Act of Law of October 19th, 2015 nr. 173 amends the national regulation on adoption of by favoring the adoption of children by their foster parents. The judge shall decide based on the assessment of social services and upon due consideration of the child's opinion when twelve years old, or younger "if the child is capable of judgement."

Case Law

Supreme Court, judgment of June 22nd, 2016 nr. 12962
The Court gives relevance to the legal ties established in time and affirmed that it is in the best interest of the child to be adopted by her parent's homosexual partner to preserve the child's emotional and educational continuity with the adopter. 

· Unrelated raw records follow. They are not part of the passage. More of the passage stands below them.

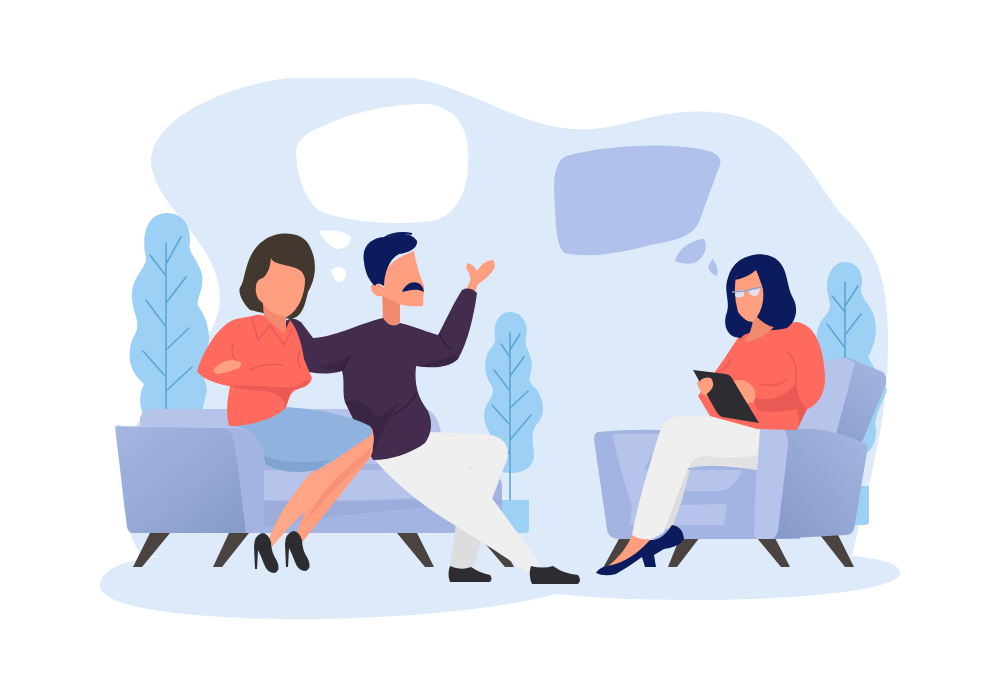
<!DOCTYPE html>
<html lang="en">
<head>
<meta charset="utf-8">
<title>Couple in a counselling session</title>
<style>
:root{--paper:#fff;--mist:#dceaf9;--bubble:#b0c2ec;--leaf:#9dd0f5;--vein:#5fa5d4;--sofa:#a4b4e2;--sofa-light:#b6c4ec;--sofa-dark:#8c9fce;--wood:#4a4340;--coral:#ff6a5f;--coral-dark:#ea5a55;--skin:#ff9f80;--skin-dark:#f28a70;--plum:#432c4d;--plum-dark:#35213f;--navy:#0c1a5e;--brown:#42382f;--trousers:#efefef;--trousers-dark:#dddddf;--skirt:#8fb3de;--shoe:#2c2c31}
html,body{margin:0;background:var(--paper);overflow:hidden}
svg{display:block;width:1000px;height:700px}
.mist{fill:var(--mist)}.leaf{fill:var(--leaf)}.wood{fill:var(--wood)}
.vein{fill:none;stroke:var(--vein);stroke-width:1.6;stroke-linecap:round}
.sofa{fill:var(--sofa)}.sofa-light{fill:var(--sofa-light)}.sofa-dark{fill:var(--sofa-dark)}
.coral{fill:var(--coral)}.coral-dark{fill:var(--coral-dark)}
.skin{fill:var(--skin)}.skin-dark{fill:var(--skin-dark)}
.plum{fill:var(--plum)}.plum-dark{fill:var(--plum-dark)}
.navy{fill:var(--navy)}.brown{fill:var(--brown)}.shoe{fill:var(--shoe)}
.trousers{fill:var(--trousers)}.trousers-dark{fill:var(--trousers-dark)}
.skirt{fill:var(--skirt)}.paper{fill:var(--paper)}.bubble{fill:var(--bubble)}
.fold{fill:none;stroke:var(--coral-dark);stroke-width:1.6;stroke-linecap:round}
.crease{fill:none;stroke:var(--plum-dark);stroke-width:1.8;stroke-linecap:round}
</style>
</head>
<body>
<svg viewBox="0 0 1000 700" role="img" aria-label="A couple on a sofa talks with a counsellor who takes notes in an armchair">
<defs>
<linearGradient id="arm-shade" x1="0" y1="0" x2="1" y2="1"><stop offset="0" stop-color="#a5b5e0"/><stop offset=".55" stop-color="#95a8d6"/><stop offset="1" stop-color="#859ac6"/></linearGradient>
<linearGradient id="chair-shade" x1="1" y1="0" x2="0" y2="1"><stop offset="0" stop-color="#a6b6e1"/><stop offset="1" stop-color="#8599c8"/></linearGradient>
<linearGradient id="shin-shade" x1="1" y1="0" x2="0" y2="1"><stop offset="0" stop-color="#ff9f80"/><stop offset="1" stop-color="#ffa98b"/></linearGradient>
</defs>

<g id="backdrop" class="mist">
<path d="M288 78H413C475 90 512 123 572 129C622 133 650 108 712 112C790 118 806 168 840 213C872 243 888 270 888 340C888 420 872 470 852 556H142C122 530 117 475 126 440C150 400 222 345 220 296C216 240 164 215 152 170C142 125 215 88 288 78Z"/>
<path d="M100 585C102 562 145 555 215 553H790C862 554 900 560 900 573C900 590 800 600 690 600C630 600 585 597 555 594C520 605 420 619 300 619C190 619 98 608 100 585Z"/>
</g>

<g id="speech-bubbles">
<g class="paper">
<path d="M326 125C350 112 398 103 425 104C450 105 467 122 468 150C470 180 463 211 436 220C405 226 345 223 318 210C303 195 297 175 296 152C297 138 310 131 326 125Z"/>
<path d="M319 231C330 229 345 231 351 237C352 243 345 250 337 249C329 246 322 238 319 231Z"/>
<path d="M331 271C335 266 344 266 346 272C347 279 342 284 336 281Q333 277 331 271Z"/>
</g>
<g class="bubble">
<path d="M566 156C610 144 680 142 712 152C722 157 722 162 718 170L699 222C692 238 672 241 650 245C625 252 590 259 565 253C556 247 556 225 554 190C554 174 556 161 566 156Z"/>
<path d="M704 239C709 248 703 259 694 263Q684 265 675 261C677 250 690 240 704 239Z"/>
<path d="M713 259Q719 267 717 276Q710 274 708 267Q710 262 713 259Z"/>
</g>
</g>

<g id="plants">
<g id="plant-left">
<path class="leaf" d="M167 213C184 213 191 228 190 242C187 253 198 258 202 275C204 291 196 298 198 306C209 320 213 342 204 355C198 366 205 376 207 390L200 420H146C137 405 140 392 144 384C128 372 127 352 133 338C143 322 133 316 132 298C131 276 146 270 146 258C141 237 146 213 167 213Z"/>
<path class="vein" d="M166 243V412M166 264L181 237M166 276L150 255M166 303L186 277M166 327L146 300M166 350L189 328M166 377L143 351M166 391L192 367"/>
</g>
<g id="plant-middle">
<path class="leaf" d="M510 312C523 312 529 325 526 337C523 347 532 352 532 366C531 376 527 379 532 385C543 394 547 412 538 423C528 434 535 447 534 457C532 469 522 473 510 473C494 473 488 460 491 447C496 436 484 430 484 415C485 400 496 398 492 386C485 378 482 359 490 349C499 341 493 336 495 326C498 316 503 312 510 312Z"/>
<path class="leaf" d="M496 500H529V529Q529 533 525 533H496Z"/>
<path class="vein" d="M510 333V500M510 350L520 334M510 357L501 344M510 376L524 357M510 391L494 370M510 408L528 391M510 425L492 405M510 440L531 415M510 454L494 439"/>
</g>
<g id="plant-right">
<path class="leaf" d="M845 262C858 262 865 275 861 288C860 298 870 303 874 316C878 330 875 345 868 357L887 390C880 408 873 420 876 430C876 445 870 455 857 457L822 359C814 340 815 327 826 315C835 304 826 299 827 283C829 270 835 262 845 262ZM847 486H869V521Q869 525 865 525H847Z"/>
<path class="vein" d="M845 282V362M845 306L858 286M845 312L832 296M845 335L861 314M845 348L827 324M858 455V490"/>
</g>
</g>

<g id="sofa">
<path class="wood" d="M150 533H170L142 567H133ZM229 533H249L222 567H213ZM397 533H417L434 567H425ZM476 533H496L514 567H505Z"/>
<path class="sofa-light" d="M150 409H425Q439 412 442 440V470H138L140 418Q142 410 150 409Z"/>
<path class="sofa" d="M255 464H470Q501 468 502 486V528Q502 533 497 533H255Z"/>
<path class="sofa-light" d="M262 470H460L470 494Q390 502 262 500Z"/>
<path class="sofa-dark" opacity=".35" d="M262 501Q400 505 478 493L502 500V504Q400 505 262 527Z"/>
<path class="sofa-light" d="M115 427Q117 424 122 426L238 428Q262 430 264 452V528Q263 533 257 533H235Z"/>
<path fill="url(#arm-shade)" d="M115 427L222 428Q232 429 234 440L248 528Q248 533 244 533H134Q128 533 127 527Z"/>
<path class="sofa" d="M222 428Q258 426 264 450V528Q263 533 258 533H246L235 442Q232 430 222 428Z"/>
</g>

<g id="man">
<path class="trousers-dark" d="M420 433L482 434C504 435 510 446 507 459L492 500L474 566Q462 570 450 566L458 510L468 470L432 462Z"/>
<path class="trousers" d="M430 432L484 434C505 436 510 447 507 460L490 501L455 470L474 469L430 445Z"/>
<path class="shoe" d="M450 566Q461 571 471 567Q480 573 490 575Q493 579 490 582H450Q447 574 450 566Z"/>
<path class="trousers" d="M374 459C395 454 420 440 433 434C450 445 470 466 486 490L539 562Q535 570 527 573C500 552 465 532 440 516C415 500 390 478 374 459Z"/>
<path class="shoe" d="M531 566Q543 569 553 566Q564 574 578 575Q582 580 578 584H532Q528 575 531 566Z"/>
<path class="skin" d="M466 289C471 282 471 278 469 273Q464 267 468 263Q474 265 477 271Q484 260 493 260Q497 265 492 272Q485 280 478 284L474 294Z"/>
<path class="skin-dark" d="M382 290L400 300V322Q391 331 383 323Z"/>
<path class="plum" d="M383 318Q391 330 400 323C416 327 430 333 438 335C445 322 453 304 462 290Q470 286 477 293C474 315 468 342 458 359C447 369 431 368 416 366C414 385 418 398 428 411C434 425 430 436 425 443C410 454 390 460 373 460L345 402C342 392 345 381 342 371C328 375 312 374 303 370L284 322Q292 315 301 322L313 338C332 338 361 323 383 318Z"/>
<path class="plum-dark" opacity=".6" d="M416 366Q440 362 455 354L458 359Q446 370 416 366ZM345 402Q360 395 378 418L400 402Q380 430 372 458ZM342 371Q330 371 318 366Q340 364 352 354Z"/>
<path class="crease" d="M440 334Q443 344 450 349M343 370Q346 362 350 356M394 414Q408 408 416 394"/>
<path class="skin" d="M384 274C390 262 400 256 414 251C416 264 420 276 424 286L423 306C413 307 400 306 391 300L383 296C375 298 370 291 371 286C374 281 381 284 384 288Z"/>
<path class="navy" d="M364 262C361 246 372 236 388 237C400 231 413 234 417 241C418 248 409 253 399 254C392 258 385 267 384 286Q377 281 375 286C369 281 365 272 364 262ZM402 292C406 282 416 280 421 285Q424 288 424 292C417 288 410 290 402 292Z"/>
<path fill="none" stroke="#0c1a5e" stroke-width="2" d="M384 238Q396 231 412 234"/>
</g>

<g id="woman">
<path class="skin" d="M352 438C375 430 378 452 366 463L320 520L300 545L304 556H293L296 536C304 510 316 488 332 468Z"/>
<path fill="url(#shin-shade)" d="M332 452L372 428C377 444 372 455 356 464C334 482 312 506 292 524L271 548L268 541C277 517 292 494 310 474Z"/>
<path class="skin-dark" opacity=".6" d="M371 448Q372 458 358 468C340 482 325 501 305 522C320 492 340 472 371 448Z"/>
<path class="skirt" d="M233 426L284 407C312 408 349 415 370 426Q374 431 370 436C352 448 335 460 318 470C295 474 275 470 265 464C265 446 258 430 233 426Z"/>
<path fill="#7fa4d2" d="M264 456Q292 466 330 460L316 470Q285 476 265 464Z"/>
<g class="shoe">
<path id="heel" d="M262 533Q268 533 271 542Q271 552 277 561Q281 570 275 573Q267 573 264 564Q261 556 258 550L257 569H255L254 546Q254 536 262 533Z"/>
<use href="#heel" x="31" y="-2"/>
</g>
<path class="brown" d="M263 241C276 230 302 231 309 245C318 261 316 278 308 292C305 305 302 318 290 319L250 310C241 301 237 290 241 286C246 277 245 254 263 241Z"/>
<path class="skin-dark" d="M262 293L286 308V334L265 328Z"/>
<path class="coral" d="M252 316C260 313 266 315 270 322L284 333L290 320C298 330 302 345 304 359L312 378Q310 386 301 388C293 390 287 396 286 408C272 420 250 426 229 426C225 410 228 398 230 386C217 384 202 379 197 371C204 350 218 325 236 319Z"/>
<path class="coral-dark" d="M229 386C255 381 275 385 310 380Q306 388 292 390L286 407Q284 395 266 391Q246 391 229 386Z"/>
<path class="skin" d="M215 369C222 360 232 358 241 364L239 369Q230 375 218 375Z"/>
<path class="coral" d="M197 371C220 372 240 370 262 362C278 359 298 361 306 371Q309 383 295 387C272 388 250 384 230 386Q206 382 197 371Z"/>
<path class="skin" d="M213 370C221 360 233 358 242 363L238 368Q228 373 216 374Z"/>
<path class="fold" d="M233 345Q230 354 236 360M300 352Q296 358 300 367M250 370Q266 362 282 365M252 318L258 340L270 325L284 345L292 329"/>
<path class="skin" d="M271 258C274 267 297 263 305 275C306 292 300 309 287 317C274 315 265 308 262 302C254 298 253 279 263 278Q270 272 271 258Z"/>
<path class="brown" d="M257 278Q259 258 270 254Q276 263 290 264Q304 267 306 284Q314 270 308 252Q292 240 270 244Q256 256 257 278Z"/>
</g>

<g id="armchair">
<path class="wood" d="M620 537H638L612 568H603ZM680 537H700L677 567H668ZM757 538H775L790 567H781ZM820 535H838L854 567H845Z"/>
<path fill="url(#chair-shade)" d="M812 362L846 358Q853 358 858 362L883 372Q887 376 886 384L862 442L796 430Z"/>
<path class="sofa-light" d="M812 362L846 358L855 363L836 434H790Z"/>
<path class="sofa" d="M598 432Q628 429 660 430H800V539H620Q608 539 607 529L594 440Q594 433 598 432Z"/>
<path class="sofa-light" d="M612 434H664L646 466L636 520Q620 470 612 434Z"/>
<path class="sofa-light" d="M630 470H742Q736 488 720 491H636ZM632 506L727 504L724 525H630Z"/>
<path fill="url(#chair-shade)" d="M782 429H815Q850 434 868 446L854 529Q852 535 845 535L775 539Z"/>
<path class="sofa-light" d="M758 430Q772 426 785 430Q789 438 788 446L778 531Q776 539 768 539H757Q754 538 754 530Z"/>
</g>

<g id="counsellor">
<path class="skin" d="M632 535L654 541L622 567L606 568Q626 552 632 535Z"/>
<path class="trousers-dark" d="M664 462L690 470L682 500L672 528L646 532Z"/>
<path class="trousers" d="M674 417C705 413 735 420 760 429L757 470C732 466 708 464 688 468C680 488 672 510 664 532Q648 545 632 535C638 502 648 470 659 434Q664 420 674 417Z"/>
<path class="trousers-dark" opacity=".7" d="M757 455V470Q720 461 688 468Q693 456 705 456Q735 460 757 455Z"/>
<path class="navy" d="M650 540Q662 541 672 525Q682 526 684 538Q682 546 664 549L654 555L656 567H645L642 557Q630 566 616 574Q604 577 596 573Q600 566 612 565Q632 560 650 540Z"/>
<path class="coral" d="M740 335C756 328 780 323 797 322C815 325 823 345 825 375C826 396 816 408 800 412L797 430L757 429L710 416L698 396L722 362Z"/>
<path class="coral-dark" d="M797 409Q776 414 757 410L753 398Q780 404 796 383Q797 398 807 409L797 430Q800 418 797 409Z"/>
<path class="fold" d="M788 352Q798 360 796 384M760 384Q776 388 786 380M718 372Q728 368 730 360"/>
<path class="skin" d="M697 383Q701 374 713 376L722 388L710 398Q700 395 697 383ZM734 381Q744 378 751 385Q758 391 754 402L745 404Z"/>
<path class="shoe" fill="#2b2e3d" d="M693 370L726 374Q731 375 733 380L759 423L722 417Q718 415 716 411Z"/>
<path class="skin" d="M698 384Q702 376 711 378Q716 385 710 391Q706 396 702 394ZM736 382Q742 379 749 384L752 397Q744 396 740 390Z"/>
<path class="navy" d="M740 260C755 251 774 253 781 264C788 273 787 288 793 298C799 309 796 322 787 328C770 332 745 330 741 338C728 338 723 327 726 315C731 303 724 293 727 281Q730 267 740 260Z"/>
<path class="skin-dark" d="M754 310L770 300Q768 316 776 325Q762 341 744 342Q753 332 754 310Z"/>
<path class="skin" d="M736 276Q745 274 756 270Q761 280 763 289Q766 300 760 312L753 322Q745 322 738 312Q733 295 736 276Z"/>
<path class="navy" d="M734 280Q748 278 757 269Q759 279 763 288Q765 305 757 317Q770 330 784 327Q778 300 778 276Q764 260 744 264Z"/>
<path fill="#dceaf9" opacity=".85" d="M735 291L744 290V296Q738 299 735 296ZM748 290L760 287Q760 294 756 296Q750 297 748 290Z"/>
<path fill="none" stroke="#8fa0c8" stroke-width="1.5" d="M732 292L745 291L761 287"/>
</g>
</svg>
</body>
</html>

Supreme Court, judgment of June 8th, 2016 nr. 11782
Children must have a legal representative from the very start of the adoption process, being the minor age person a fully-fledged part of the process. National law must be interpreted in a way to ensure every child a legal representative at every stage, in lack of which the whole process is void and has to be repeated. 

Relevant evolution in Italian case law
The most recent Supreme Court case law on child abuse and use of child pornography highlights the need to protect both the child as a witness or victim of abuse and the need to rigorously assess the accused to prevent the conviction of innocents. 


Newsletter edited by  Lara Olivetti, Save the Children Italy